[Data records Boundary: Start]

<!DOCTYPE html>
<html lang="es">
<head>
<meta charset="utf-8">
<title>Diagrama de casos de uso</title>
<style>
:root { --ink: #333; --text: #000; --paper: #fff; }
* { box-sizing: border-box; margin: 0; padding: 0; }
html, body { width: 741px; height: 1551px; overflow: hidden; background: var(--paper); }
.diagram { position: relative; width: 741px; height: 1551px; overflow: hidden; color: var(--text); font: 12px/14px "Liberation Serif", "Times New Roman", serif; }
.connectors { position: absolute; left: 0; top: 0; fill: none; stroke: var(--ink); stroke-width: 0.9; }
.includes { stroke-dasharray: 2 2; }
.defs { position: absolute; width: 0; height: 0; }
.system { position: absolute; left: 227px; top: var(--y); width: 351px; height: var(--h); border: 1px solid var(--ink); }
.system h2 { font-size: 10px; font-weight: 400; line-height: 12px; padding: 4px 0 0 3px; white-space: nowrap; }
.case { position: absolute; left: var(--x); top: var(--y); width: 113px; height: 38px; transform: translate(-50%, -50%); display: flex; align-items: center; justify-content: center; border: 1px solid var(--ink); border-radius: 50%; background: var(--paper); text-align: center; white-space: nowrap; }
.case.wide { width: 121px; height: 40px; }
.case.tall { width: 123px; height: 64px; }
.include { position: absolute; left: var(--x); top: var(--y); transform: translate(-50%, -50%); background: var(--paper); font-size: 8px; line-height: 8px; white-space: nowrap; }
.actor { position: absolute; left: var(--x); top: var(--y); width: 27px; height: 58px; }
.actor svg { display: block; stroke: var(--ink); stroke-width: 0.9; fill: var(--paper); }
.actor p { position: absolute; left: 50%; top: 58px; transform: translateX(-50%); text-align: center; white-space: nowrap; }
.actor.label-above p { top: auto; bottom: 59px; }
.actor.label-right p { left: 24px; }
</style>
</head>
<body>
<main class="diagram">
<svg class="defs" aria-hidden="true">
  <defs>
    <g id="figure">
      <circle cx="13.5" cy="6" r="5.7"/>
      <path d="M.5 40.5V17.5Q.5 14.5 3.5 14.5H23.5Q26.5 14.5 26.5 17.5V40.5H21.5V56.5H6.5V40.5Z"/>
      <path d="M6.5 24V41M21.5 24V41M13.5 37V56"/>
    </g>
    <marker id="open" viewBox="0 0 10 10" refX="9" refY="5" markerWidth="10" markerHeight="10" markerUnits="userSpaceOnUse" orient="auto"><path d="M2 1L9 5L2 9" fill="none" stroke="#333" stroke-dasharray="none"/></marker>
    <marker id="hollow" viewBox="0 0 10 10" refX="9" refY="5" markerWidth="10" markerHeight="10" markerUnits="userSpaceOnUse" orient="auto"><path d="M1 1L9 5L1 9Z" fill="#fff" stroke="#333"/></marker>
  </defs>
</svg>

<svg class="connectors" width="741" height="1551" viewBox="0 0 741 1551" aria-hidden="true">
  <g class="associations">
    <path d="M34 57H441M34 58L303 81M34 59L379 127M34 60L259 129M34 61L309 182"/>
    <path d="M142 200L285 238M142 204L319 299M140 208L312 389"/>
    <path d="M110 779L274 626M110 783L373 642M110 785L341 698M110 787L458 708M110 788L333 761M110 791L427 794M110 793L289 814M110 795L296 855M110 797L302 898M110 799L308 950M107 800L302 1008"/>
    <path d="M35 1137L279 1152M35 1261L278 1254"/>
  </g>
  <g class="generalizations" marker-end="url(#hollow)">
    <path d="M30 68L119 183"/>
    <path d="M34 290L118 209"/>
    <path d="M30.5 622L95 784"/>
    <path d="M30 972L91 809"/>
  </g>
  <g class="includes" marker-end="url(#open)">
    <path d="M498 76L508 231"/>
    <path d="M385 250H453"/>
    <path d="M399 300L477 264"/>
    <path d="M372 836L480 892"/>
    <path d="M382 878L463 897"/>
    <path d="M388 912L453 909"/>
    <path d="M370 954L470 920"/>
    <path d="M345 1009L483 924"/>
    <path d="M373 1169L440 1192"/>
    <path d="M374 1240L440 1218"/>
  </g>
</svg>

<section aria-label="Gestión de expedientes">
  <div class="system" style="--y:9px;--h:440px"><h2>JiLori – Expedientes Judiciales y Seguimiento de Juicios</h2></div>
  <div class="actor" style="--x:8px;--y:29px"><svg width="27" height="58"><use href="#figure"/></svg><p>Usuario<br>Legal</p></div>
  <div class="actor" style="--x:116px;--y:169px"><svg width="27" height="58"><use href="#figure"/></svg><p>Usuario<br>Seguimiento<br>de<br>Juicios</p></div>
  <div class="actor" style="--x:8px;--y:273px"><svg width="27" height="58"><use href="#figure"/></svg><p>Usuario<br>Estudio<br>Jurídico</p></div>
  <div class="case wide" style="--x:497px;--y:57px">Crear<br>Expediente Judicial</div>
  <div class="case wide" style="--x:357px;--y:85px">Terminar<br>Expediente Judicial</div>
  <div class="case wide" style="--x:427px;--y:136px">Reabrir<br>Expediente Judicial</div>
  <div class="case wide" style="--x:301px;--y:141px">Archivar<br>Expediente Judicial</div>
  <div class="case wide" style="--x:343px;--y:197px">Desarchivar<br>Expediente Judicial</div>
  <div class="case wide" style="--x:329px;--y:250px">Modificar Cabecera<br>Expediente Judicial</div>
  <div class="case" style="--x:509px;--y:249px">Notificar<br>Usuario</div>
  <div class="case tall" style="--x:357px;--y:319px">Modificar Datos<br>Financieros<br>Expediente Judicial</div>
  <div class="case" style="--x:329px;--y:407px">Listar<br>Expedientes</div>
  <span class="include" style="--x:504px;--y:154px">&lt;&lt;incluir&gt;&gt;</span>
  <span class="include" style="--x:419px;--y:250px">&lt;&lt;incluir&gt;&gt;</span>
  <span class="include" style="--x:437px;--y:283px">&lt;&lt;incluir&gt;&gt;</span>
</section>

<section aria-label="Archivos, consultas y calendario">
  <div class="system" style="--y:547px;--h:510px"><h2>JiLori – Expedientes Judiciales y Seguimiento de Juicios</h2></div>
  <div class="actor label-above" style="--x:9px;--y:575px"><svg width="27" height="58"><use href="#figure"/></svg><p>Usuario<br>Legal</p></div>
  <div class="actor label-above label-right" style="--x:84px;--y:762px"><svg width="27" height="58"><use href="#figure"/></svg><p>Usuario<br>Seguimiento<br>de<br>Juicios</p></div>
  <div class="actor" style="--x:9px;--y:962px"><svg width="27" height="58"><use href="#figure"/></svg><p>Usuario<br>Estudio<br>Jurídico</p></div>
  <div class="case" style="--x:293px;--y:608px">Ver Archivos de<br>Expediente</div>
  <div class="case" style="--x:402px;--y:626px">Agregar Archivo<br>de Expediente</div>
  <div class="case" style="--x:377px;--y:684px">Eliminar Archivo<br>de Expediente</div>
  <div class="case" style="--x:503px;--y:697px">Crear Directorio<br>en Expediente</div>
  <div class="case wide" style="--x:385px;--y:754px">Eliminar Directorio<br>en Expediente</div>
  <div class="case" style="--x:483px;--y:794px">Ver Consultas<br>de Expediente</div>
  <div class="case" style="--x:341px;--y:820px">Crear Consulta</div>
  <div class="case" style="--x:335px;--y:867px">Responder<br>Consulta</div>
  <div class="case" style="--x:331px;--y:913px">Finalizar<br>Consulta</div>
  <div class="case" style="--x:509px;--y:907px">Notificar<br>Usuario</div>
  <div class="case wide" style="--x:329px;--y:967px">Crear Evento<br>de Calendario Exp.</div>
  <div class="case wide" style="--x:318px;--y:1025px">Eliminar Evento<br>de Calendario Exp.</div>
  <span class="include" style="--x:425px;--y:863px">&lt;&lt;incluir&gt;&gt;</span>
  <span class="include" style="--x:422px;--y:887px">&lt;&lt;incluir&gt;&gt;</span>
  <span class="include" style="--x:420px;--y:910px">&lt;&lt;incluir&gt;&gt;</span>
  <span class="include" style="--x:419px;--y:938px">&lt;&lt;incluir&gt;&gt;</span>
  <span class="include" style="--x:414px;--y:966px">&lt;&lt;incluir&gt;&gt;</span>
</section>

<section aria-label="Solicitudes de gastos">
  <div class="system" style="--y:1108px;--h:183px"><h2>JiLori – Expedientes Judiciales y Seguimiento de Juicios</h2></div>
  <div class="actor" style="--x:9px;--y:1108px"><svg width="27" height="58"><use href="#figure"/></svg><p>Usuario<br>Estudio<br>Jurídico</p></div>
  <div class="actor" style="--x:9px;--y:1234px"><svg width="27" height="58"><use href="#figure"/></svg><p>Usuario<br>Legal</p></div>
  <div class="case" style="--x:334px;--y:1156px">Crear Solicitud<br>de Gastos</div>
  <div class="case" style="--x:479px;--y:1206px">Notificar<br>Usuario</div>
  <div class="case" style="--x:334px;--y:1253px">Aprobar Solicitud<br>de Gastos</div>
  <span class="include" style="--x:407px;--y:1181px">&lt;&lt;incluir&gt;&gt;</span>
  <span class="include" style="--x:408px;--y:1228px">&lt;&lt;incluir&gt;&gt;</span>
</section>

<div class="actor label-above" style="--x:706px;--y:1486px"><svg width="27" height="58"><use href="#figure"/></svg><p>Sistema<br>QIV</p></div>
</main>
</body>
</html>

[Data records Boundary: End]

§ **Brief**
Among the records, find every line holding the word "html" and copy it.

§ **Expected output**
<!DOCTYPE html>
<html lang="es">
html, body { width: 741px; height: 1551px; overflow: hidden; background: var(--paper); }
</html>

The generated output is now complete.